Mecklenburg Judge To Decide If Airport-Taxi Suit Can Go Forward
Two cab companies are suing the city of Charlotte and nine others over the controversial taxi contract at Charlotte Douglas International Airport. They claim that contract was decided by a conspiracy of business and civic leaders as well as former mayor Patrick Cannon.
It’s now up to a Mecklenburg County Superior Court judge to decide if the case can go forward.
WFAE’s Tom Bullock was in the courtroom today and joins Duncan McFadyen to discuss.
DM: Let’s begin with the background on these cases.
TB: These two cases, one brought by the owner of Universal Cab company, the other brought by the owners of Diamond Cab, trace back to the 2010 decision to limit the number of taxi companies that can pick up passengers at Charlotte Douglas Airport. Before 2010, there were 12 companies that could ferry passengers from the airport to wherever. Now there are just three.
Diamond Cab and Universal are not among them.
In their respective suits the two companies allege there was an agreement between Jerry Orr, then head of the airport; Tim Newman, then head of the Charlotte Regional Visitors Authority; Mohammed Jenatian, the head of the Greater Charlotte Hospitality and Tourism Alliance (HTA) and Patrick Cannon, who was then on the city council, to rig the process that would decide which companies got those lucrative taxi contracts.
DM: And that’s where the alleged conspiracy comes into play.

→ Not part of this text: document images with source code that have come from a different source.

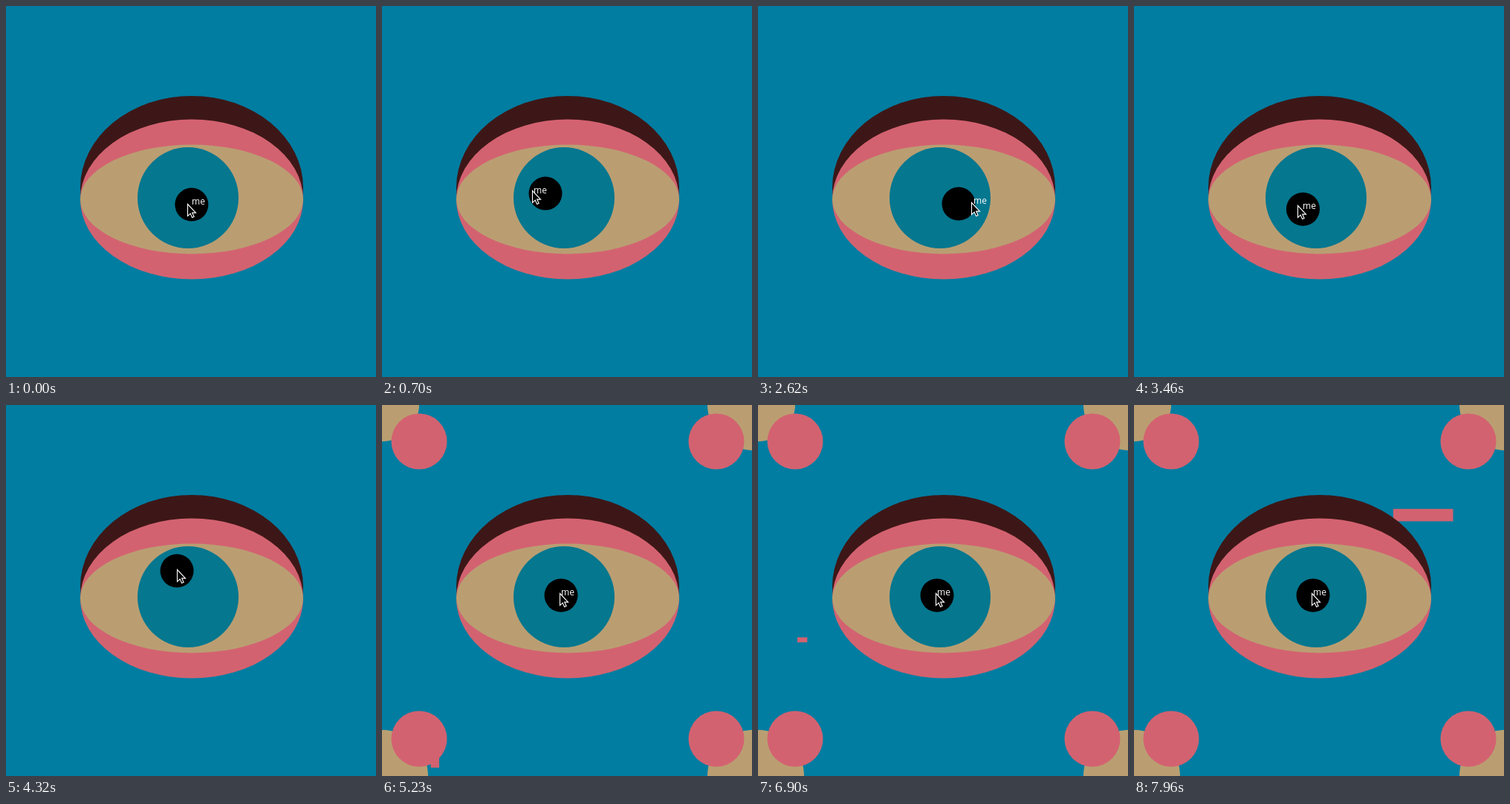
These frames come from a looping animation (498 by 499 pixels, 8000 ms). An HTML page with a canvas:

```html
<!DOCTYPE html>
<html lang="en">
<head>
<meta charset="utf-8">
<title>Watching eye</title>
<style>
  html, body { margin: 0; width: 100%; height: 100%; overflow: hidden; background: #007da1; }
  canvas { display: block; }
</style>
</head>
<body>
<canvas id="stage" width="498" height="499"></canvas>
<script>
const ctx = document.getElementById('stage').getContext('2d');
const LOOP = 8000, PRESSED_AT = 4890, BAR_STEP = 30;
const BLUE = '#007da1', BROWN = '#3d1717', PINK = '#d36270', TAN = '#ba9e72', IRIS = '#05778f';

// Turning points of the mouse as it circles the eye: time, x, y
const path = [
  [0, 250, 267], [150, 231, 276], [820, 203, 246], [1360, 233, 215], [2000, 282, 219],
  [2620, 290, 266], [3290, 251, 280], [3800, 184, 250], [4320, 230, 223], [4620, 241, 256]
];

const clamp = (v, lo, hi) => Math.min(hi, Math.max(lo, v));

function random(seed) {
  const s = Math.sin(seed * 127.1 + 3.7) * 43758.5453;
  return s - Math.floor(s);
}

// Velocity at a turning point, from its neighbours; the mouse stops at the last one
function slope(i, axis) {
  const last = path.length - 1;
  if (i === last) return 0;
  const a = path[Math.max(i - 1, 0)], b = path[i + 1];
  return (b[axis] - a[axis]) / (b[0] - a[0]);
}

// Cubic Hermite curve through the turning points
function mouseAt(t) {
  t = clamp(t, 0, path[path.length - 1][0]);
  const next = Math.max(1, path.findIndex(p => p[0] >= t));
  const a = path[next - 1], b = path[next];
  const span = b[0] - a[0], u = (t - a[0]) / span;
  return [1, 2].map(axis => {
    const va = slope(next - 1, axis) * span, vb = slope(next, axis) * span;
    const d = b[axis] - a[axis];
    return a[axis] + u * (va + u * (3 * d - 2 * va - vb + u * (va + vb - 2 * d)));
  });
}

function ellipse(color, x, y, rx, ry = rx) {
  ctx.fillStyle = color;
  ctx.beginPath();
  ctx.ellipse(x, y, rx, ry, 0, 0, Math.PI * 2);
  ctx.fill();
}

function drawCorners() {
  for (const x of [0, 500])
    for (const y of [-1, 499]) ellipse(TAN, x, y, x === 0 && y < 0 ? 50 : 62);
  for (const x of [50, 450])
    for (const y of [49, 449]) ellipse(PINK, x, y, 37.5);
}

// A new bar of random place and size on every step; some fall behind the eye or off stage
function drawBar(t) {
  const seed = Math.floor((t - PRESSED_AT) / BAR_STEP) * 4;
  const between = (k, lo, hi) => lo + random(seed + k) * (hi - lo);
  ctx.fillStyle = PINK;
  ctx.fillRect(between(1, 0, 600), between(2, 0, 560), between(3, 10, 100), between(4, 5, 20));
}

function drawEye() {
  ellipse(BROWN, 250, 244, 150, 123);
  ellipse(PINK, 250, 260, 150, 107.5);
  ellipse(TAN, 250, 260, 150, 73.5);
  ellipse(IRIS, 245, 258, 68);
}

const arrow = new Path2D('M0 0V16L3.7 12.6L6.1 18L8.6 16.9L6.2 11.6H11Z');

function drawCursor(x, y) {
  ctx.save();
  ctx.translate(x, y);
  ctx.fillStyle = '#000';
  ctx.strokeStyle = '#fff';
  ctx.lineWidth = 1.1;
  ctx.fill(arrow);
  ctx.stroke(arrow);
  ctx.restore();
}

function draw(t) {
  ctx.fillStyle = BLUE;
  ctx.fillRect(0, 0, 498, 499);
  if (t >= PRESSED_AT) {
    drawBar(t);
    drawCorners();
  }
  drawEye();

  const [x, y] = mouseAt(t);
  ellipse('#000', clamp(x, 220, 270), clamp(y, 219, 281), 22.5);
  if (y > 240) {
    ctx.fillStyle = '#fff';
    ctx.font = '12px "Open Sans", sans-serif';
    ctx.fillText('me', Math.round(x), Math.round(y));
  }
  // The pointer runs slightly ahead of the pupil
  const [px, py] = mouseAt(t + 30);
  drawCursor(Math.round(px) - 1.5, Math.round(py) - 2.5);
}

const startTime = performance.now();
function tick() {
  draw((performance.now() - startTime) % LOOP);
  requestAnimationFrame(tick);
}
tick();
</script>
</body>
</html>
```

TB: That’s right. They claim in court documents, and they’ve made the same claims to WFAE in the past, that Mohammed Jenatian, the head of the HTA promised taxi contracts to those that paid his group $5,000 a year to become corporate sponsors. Which is what two of the companies that did in fact get the contract did. They also allege companies that got the contract gave large campaign contributions to Patrick Cannon as he ran for mayor in 2013 – and that they say is a quid-pro-quo agreement and a form of conspiracy and corruption. The three cab companies that did receive the airport contract were also listed in both suits.
DM: Now what was heard in court today?
TB: It’s important to note this wasn’t the actual trial. Today, the judge heard arguments over whether or not the trial should happen.
DM: So what were the arguments by the defense?
TB: Well, with two cases and nine defendants there were a lot of arguments presented. But there were four arguments that seemed to be universal. The first deals with what’s known as standing, whether the plaintiffs can show they may have suffered some injury, financial in this case, due to the illegal or unlawful actions by the defendants.
And the key argument here is this – the final say on the taxi contract was made by the city council, when they voted 9-2 to approve it. Now the city is a defendant and this argument was first made by the city’s attorney. The city does control the airport. BUT the city in this case does not mean the city council itself. That’s a separate body. And they are not, as a whole, being sued. So the defense argues any injury that may have been suffered was not due to their clients.
DM: I understand another argument has to do with how the airport is run.
TB: That’s right, the airport is a city entity but it's run as a stand-alone business. Not unlike, they argued, concession stands at city owned stadiums. Since it is run like a business the person who runs it can enter into contracts as they like. Thus, they argued, nothing illegal was done by limiting the number of cab companies at the airport.
And finally, as to the conspiracy claims, the defense teams did not deny the campaign contributions to Cannon or the $5,000 membership paid to the HTA – but they argue so what? – those things happened but they don’t show conspiracy or corruption. The contributions to Patrick Cannon came at least two years after the airport contract was enacted and membership in a hospitality and tourism alliance was natural for a cab company.
Overall the defense teams said these charges were ridiculous – with one lawyer even saying the cases were as realistic as the film version of Into the Woods where Cinderella, Little Red Riding Hood, Rapunzel and Jack from Jack and the Bean Stalk all meet up.
DM: So that was the defense arguments, how did the plaintiffs counter?
TB: In two ways. First, they argued even if it was legal for the city to decide the contract anyway they liked, the way it was done was a conspiracy and therefore illegal. And second, they said the defendants were in de facto control of the selection process. The city council vote, they argued, was nothing more than a rubber stamp.
Now as to whether they proved that conspiracy today – the plaintiffs argued they didn’t have to at this stage of the cases. One lawyer chided the defense teams by saying they wanted a ballistic test on the bullet in court today, adding all they had to do was show there was a smoking gun. If the case moves forward they would go through the discovery phase of the trial and that’s where the proof could be obtained.
DM: When will we know the judge’s decision?
TB: We're not sure. State law requires this to be a written decision, and this is a complicated case. And the judge says he has a lot on his docket at the moment but will release his decision as soon as it was feasible.